The review could shed light on the Education Department’s reluctance, documented by a series of ProPublica articles, to investigate alleged discrimination by school districts and colleges.
The Office of Inspector General for the U.S. Department of Education has announced that it is scrutinizing how the department handles civil rights complaints, potentially fueling a debate over the Trump administration’s scaled-back vigilance on a hot-button issue.
Under Secretary of Education Betsy DeVos, the department has pulled back from the Obama administration’s emphasis on investigating allegations of systemic civil rights violations by school districts and colleges, instead focusing its attention on individual complaints of mistreatment, as ProPublica has reported in a series of articles.
According to its annual report released Wednesday, one of the inspector general’s priorities is determining whether the department’s civil rights division has been appropriately dismissing discrimination complaints in accordance with federal policies and procedures.
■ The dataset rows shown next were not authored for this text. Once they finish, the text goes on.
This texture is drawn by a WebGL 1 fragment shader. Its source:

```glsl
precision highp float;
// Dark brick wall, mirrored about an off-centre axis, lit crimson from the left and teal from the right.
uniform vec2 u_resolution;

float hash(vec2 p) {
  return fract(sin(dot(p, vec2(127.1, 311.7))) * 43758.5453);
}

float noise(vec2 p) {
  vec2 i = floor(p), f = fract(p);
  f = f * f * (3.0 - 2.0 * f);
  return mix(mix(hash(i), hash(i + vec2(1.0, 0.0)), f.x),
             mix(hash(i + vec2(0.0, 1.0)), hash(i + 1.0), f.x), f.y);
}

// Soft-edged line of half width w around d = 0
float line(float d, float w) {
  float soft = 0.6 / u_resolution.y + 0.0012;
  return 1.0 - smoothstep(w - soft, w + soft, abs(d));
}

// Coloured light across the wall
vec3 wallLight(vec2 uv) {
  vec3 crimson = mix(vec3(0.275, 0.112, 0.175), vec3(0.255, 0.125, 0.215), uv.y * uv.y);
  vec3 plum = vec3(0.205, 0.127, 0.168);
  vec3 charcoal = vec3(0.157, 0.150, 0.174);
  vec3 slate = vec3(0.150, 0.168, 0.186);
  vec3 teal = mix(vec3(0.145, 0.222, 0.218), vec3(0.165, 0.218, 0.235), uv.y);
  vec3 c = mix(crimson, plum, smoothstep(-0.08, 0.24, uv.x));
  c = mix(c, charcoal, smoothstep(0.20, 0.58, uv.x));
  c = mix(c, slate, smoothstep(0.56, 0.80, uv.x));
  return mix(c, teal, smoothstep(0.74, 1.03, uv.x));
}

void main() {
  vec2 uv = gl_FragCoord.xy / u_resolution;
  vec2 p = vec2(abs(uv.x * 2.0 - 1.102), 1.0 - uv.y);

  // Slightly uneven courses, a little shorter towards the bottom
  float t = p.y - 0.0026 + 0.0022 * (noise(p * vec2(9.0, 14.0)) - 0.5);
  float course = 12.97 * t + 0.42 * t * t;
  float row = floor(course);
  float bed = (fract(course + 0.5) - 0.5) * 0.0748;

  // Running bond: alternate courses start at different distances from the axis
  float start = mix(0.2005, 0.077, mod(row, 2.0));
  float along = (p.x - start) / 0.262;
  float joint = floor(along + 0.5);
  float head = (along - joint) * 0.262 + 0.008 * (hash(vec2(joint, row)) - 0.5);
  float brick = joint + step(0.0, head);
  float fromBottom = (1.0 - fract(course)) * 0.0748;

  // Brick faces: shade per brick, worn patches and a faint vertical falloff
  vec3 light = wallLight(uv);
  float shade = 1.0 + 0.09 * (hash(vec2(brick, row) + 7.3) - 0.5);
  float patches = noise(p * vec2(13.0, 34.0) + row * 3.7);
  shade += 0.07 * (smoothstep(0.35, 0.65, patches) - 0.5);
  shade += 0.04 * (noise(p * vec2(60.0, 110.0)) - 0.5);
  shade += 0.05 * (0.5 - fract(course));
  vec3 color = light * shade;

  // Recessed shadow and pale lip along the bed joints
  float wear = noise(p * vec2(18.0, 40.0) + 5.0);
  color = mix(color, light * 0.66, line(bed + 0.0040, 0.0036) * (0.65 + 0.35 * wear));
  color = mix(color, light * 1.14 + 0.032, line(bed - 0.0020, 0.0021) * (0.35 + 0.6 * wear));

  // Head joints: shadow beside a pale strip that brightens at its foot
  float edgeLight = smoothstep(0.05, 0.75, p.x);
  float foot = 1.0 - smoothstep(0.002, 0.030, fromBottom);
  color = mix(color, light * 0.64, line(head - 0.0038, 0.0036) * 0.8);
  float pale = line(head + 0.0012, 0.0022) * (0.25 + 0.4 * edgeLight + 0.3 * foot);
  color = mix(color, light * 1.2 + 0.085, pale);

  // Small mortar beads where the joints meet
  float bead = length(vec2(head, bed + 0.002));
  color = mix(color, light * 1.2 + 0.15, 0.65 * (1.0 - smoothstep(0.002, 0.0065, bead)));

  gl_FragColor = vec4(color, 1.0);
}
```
OIG reviews typically assess the efficiency, effectiveness and integrity of department operations and look for fraud, waste or abuse.
“The audit is currently underway and we hope to be done in 2019,” said Catherine Grant, a public affairs liaison for the office, which is an independent entity within the department that audits federal programs and investigates internal fraud.
Grant declined to discuss details of the audit, citing a longstanding policy put “in place to protect and maintain the integrity of our efforts.” The department’s inspector general, Kathleen S. Tighe, has served in that position since 2010, and she has spent most of her career in the federal government ferreting out fraud.
Catherine Lhamon, who led the department’s civil rights office from August 2013 until January 2017 and currently chairs the United States Commission on Civil Rights, said that the new audit is badly needed.
“External oversight seems more than warranted given the high dismissal rates and OCR’s whipsawing on its authority not to investigate topics Congress specifically charged it to protect,” Lhamon said. “Students deserve better from their government.”